CPR training provides the knowledge and skills to recognize cardiac arrest victims before they fall completely unconscious and offer immediate CPR to save their lives.
3. How and when to call for help?
A CPR-trained professional has the knowledge to call for help, whether alone or in a team, while maintaining the necessary chest compressions. Calling for assistance is critical because professional rescue teams are more equipped, and they can transport the victim to a health care facility for the necessary care and treatment. A single-rescuer and teams also get fatigued performing CPR, resulting in low-quality CPR.
4. How to perform one-person CPR and as a team?
Working alone in providing CPR is not easy. Uncoordinated and semi-skilled rescue teams can compromise the quality of CPR provided. Therefore, it is crucial to have a team leader and work together in an orderly manner to avoid wasting time on the basic procedures.
5. The difference in CPR for children and adults
High-quality CPR is highly dependent on the depth of the chest compressions. The depth of chest compressions differs for infants, children, and adults. The same applies to the intensity of ventilation. The wrong CPR procedure could be harmful to children and infants and can cause more damage.
6. How to perform hands-only CPR?
Workplace CPR certification classes will also teach you how to perform hands-only CPR or compressions-only CPR. When done correctly, hands-only CPR is very effective in keeping cardiac arrest victims alive.
7. How to provide CPR with rescue breaths safely?
Performing rescue breaths to a stranger posses risks, more so during this covid-19 pandemic. When providing first aid, the health of the rescuer comes first. CPR is a highly aerosol-generating procedure. The training offers new and updated guidelines on how to rescue a cardiac arrest victim without risking your own life.

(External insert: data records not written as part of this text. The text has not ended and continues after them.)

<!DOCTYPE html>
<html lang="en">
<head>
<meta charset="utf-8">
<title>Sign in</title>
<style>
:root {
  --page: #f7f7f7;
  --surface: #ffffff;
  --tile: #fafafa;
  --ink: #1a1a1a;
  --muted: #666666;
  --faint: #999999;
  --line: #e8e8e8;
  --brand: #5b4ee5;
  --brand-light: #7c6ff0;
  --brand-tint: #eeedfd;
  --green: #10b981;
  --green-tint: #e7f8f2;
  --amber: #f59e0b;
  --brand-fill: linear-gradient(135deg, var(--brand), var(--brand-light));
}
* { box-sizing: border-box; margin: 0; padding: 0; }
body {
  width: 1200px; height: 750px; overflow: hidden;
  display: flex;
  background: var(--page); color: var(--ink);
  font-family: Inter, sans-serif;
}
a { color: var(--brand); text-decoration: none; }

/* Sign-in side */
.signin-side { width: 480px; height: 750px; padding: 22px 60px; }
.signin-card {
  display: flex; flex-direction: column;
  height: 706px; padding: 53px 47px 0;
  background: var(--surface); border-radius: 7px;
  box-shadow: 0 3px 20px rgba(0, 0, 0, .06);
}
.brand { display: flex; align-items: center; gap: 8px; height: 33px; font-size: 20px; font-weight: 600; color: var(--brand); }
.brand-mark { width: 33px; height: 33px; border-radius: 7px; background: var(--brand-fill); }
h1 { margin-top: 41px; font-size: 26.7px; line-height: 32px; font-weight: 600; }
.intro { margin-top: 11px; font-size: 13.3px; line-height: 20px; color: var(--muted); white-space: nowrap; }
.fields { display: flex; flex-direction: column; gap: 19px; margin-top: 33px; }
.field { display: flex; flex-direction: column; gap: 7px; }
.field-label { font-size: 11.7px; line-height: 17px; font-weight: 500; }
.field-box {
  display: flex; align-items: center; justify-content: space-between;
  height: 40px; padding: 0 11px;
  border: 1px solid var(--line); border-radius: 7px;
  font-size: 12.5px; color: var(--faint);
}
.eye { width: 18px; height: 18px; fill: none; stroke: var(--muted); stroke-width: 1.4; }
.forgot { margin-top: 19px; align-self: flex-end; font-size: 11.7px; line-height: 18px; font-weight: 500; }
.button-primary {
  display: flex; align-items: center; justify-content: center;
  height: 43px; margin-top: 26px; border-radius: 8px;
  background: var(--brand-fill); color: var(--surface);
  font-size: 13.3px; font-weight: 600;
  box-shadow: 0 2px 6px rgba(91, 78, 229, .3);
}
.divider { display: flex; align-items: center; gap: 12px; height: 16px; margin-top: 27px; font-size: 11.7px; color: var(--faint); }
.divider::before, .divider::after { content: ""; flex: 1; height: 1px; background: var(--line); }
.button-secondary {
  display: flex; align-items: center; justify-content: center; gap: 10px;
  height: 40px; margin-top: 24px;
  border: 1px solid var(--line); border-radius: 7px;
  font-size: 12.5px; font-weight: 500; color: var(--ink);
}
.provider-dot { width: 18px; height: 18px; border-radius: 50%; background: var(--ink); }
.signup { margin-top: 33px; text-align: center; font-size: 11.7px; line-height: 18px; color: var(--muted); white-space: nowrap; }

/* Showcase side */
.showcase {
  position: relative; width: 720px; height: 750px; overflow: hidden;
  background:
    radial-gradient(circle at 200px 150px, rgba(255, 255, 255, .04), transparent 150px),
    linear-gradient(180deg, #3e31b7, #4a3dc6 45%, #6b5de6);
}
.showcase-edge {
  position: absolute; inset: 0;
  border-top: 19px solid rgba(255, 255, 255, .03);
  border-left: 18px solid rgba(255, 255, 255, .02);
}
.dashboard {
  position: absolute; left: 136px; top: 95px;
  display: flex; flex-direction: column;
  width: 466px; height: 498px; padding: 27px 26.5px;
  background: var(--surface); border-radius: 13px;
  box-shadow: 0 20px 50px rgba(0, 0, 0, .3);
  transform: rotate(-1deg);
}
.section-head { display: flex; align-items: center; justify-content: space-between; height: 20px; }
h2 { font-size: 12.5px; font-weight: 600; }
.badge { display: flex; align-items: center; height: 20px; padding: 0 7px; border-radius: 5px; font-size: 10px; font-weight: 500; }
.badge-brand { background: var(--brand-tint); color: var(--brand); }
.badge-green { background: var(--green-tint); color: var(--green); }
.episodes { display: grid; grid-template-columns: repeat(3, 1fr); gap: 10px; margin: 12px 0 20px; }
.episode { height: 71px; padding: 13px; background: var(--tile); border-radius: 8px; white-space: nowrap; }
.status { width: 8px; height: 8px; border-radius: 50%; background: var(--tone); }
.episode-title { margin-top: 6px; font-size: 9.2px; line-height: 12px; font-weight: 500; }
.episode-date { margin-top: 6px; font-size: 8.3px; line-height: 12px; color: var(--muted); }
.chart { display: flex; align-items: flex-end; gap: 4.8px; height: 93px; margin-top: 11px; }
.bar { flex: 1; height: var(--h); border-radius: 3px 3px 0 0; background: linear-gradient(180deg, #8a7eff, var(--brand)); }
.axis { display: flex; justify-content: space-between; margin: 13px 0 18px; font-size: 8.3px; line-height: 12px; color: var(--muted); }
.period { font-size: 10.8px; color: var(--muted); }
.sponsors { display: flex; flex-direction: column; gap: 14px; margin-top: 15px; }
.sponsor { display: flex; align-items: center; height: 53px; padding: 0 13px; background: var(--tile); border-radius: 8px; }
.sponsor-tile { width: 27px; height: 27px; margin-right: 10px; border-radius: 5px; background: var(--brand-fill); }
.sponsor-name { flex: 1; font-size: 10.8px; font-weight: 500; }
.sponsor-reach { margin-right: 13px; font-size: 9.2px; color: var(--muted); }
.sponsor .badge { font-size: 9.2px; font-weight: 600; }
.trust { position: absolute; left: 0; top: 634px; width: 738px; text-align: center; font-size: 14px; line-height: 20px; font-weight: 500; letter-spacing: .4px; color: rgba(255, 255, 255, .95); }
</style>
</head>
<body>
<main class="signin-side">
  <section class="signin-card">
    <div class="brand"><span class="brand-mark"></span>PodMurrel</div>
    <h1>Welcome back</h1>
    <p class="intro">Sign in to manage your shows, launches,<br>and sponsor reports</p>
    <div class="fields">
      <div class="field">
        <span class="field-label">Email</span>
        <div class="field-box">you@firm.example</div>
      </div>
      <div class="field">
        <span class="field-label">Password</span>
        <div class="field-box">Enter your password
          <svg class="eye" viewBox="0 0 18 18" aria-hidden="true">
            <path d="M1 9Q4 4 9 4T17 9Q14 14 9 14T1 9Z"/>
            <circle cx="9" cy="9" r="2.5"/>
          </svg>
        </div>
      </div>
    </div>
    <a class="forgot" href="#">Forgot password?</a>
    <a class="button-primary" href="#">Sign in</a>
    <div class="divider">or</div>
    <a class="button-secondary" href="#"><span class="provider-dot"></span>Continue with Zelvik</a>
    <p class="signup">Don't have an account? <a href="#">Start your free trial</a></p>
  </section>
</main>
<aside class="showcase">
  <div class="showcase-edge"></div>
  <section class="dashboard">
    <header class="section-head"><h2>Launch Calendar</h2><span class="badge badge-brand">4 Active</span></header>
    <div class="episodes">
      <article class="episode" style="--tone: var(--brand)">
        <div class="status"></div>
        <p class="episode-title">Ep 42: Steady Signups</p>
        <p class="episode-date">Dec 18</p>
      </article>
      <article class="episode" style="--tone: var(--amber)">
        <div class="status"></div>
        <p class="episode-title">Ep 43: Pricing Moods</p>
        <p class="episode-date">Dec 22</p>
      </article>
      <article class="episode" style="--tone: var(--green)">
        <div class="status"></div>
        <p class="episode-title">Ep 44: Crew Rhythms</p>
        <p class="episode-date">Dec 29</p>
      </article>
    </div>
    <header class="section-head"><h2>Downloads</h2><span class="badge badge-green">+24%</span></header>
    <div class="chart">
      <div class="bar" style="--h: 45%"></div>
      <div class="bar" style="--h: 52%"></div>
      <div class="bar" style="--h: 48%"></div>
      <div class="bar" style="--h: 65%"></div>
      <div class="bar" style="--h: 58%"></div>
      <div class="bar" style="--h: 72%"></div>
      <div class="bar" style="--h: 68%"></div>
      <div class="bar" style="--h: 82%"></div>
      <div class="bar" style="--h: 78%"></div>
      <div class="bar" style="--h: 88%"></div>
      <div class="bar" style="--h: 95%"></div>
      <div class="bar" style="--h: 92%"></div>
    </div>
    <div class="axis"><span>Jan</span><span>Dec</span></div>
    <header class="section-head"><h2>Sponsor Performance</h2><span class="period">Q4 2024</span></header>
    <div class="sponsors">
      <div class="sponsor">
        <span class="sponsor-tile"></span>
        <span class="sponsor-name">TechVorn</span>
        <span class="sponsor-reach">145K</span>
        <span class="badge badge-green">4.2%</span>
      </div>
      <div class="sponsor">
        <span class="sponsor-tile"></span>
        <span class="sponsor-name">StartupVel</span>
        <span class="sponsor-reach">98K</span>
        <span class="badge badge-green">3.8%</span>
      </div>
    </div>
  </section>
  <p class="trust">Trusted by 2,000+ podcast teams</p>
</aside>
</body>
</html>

8. When and how to use the AED alongside CPR to save a life?
The Automated External Defibrillator or AED is critical in reviving cardiac arrest victims. The device is easy to use, even for non-professionals. It, however, requires training, which is provided under CPR AED and First Aid certification programs.
9. The use of AED for infants, children, and adults to deliver the desired shock.
The amount of shock differs depending on the age bracket of the victim. The Automated External Defibrillator or AED is designed with adult and pediatric pads that deliver regulated shock levels. Rescuers need to be aware of the types of pads to use and the preventive measures of use.
10. When to stop giving CPR and provide care for the victim once conscious.
CPR should continue until the victim regains consciousness. In other cases, the rescuers are left without a choice but to stop CPR. The decision on whether to stop CPR is not easy. After regaining consciousness, the victim still requires close supervision and check.
Frequently Asked Questions
How many first aid kits should a workplace have?
Every workplace should have at least one first aid kit. However, more than one might be required in a bigger workplace. The first aid kit should be stocked with a sufficient quantity of first aid materials suitable for the particular circumstances of your workplace.
Who should provide the first aid kit in the workplace?
It is your employer’s responsibility to ensure health and safety are maintained in the workplace, and this involves appointing specific individuals as first aiders and investing in their training.
How many employees are needed for a workplace to require a trained first aid person?
With fewer than five employees, having at least one appointed person is required. For over five employees, you’ll need a trained first aider. Then you’ll require an additional trained first aider for every additional 50 employers.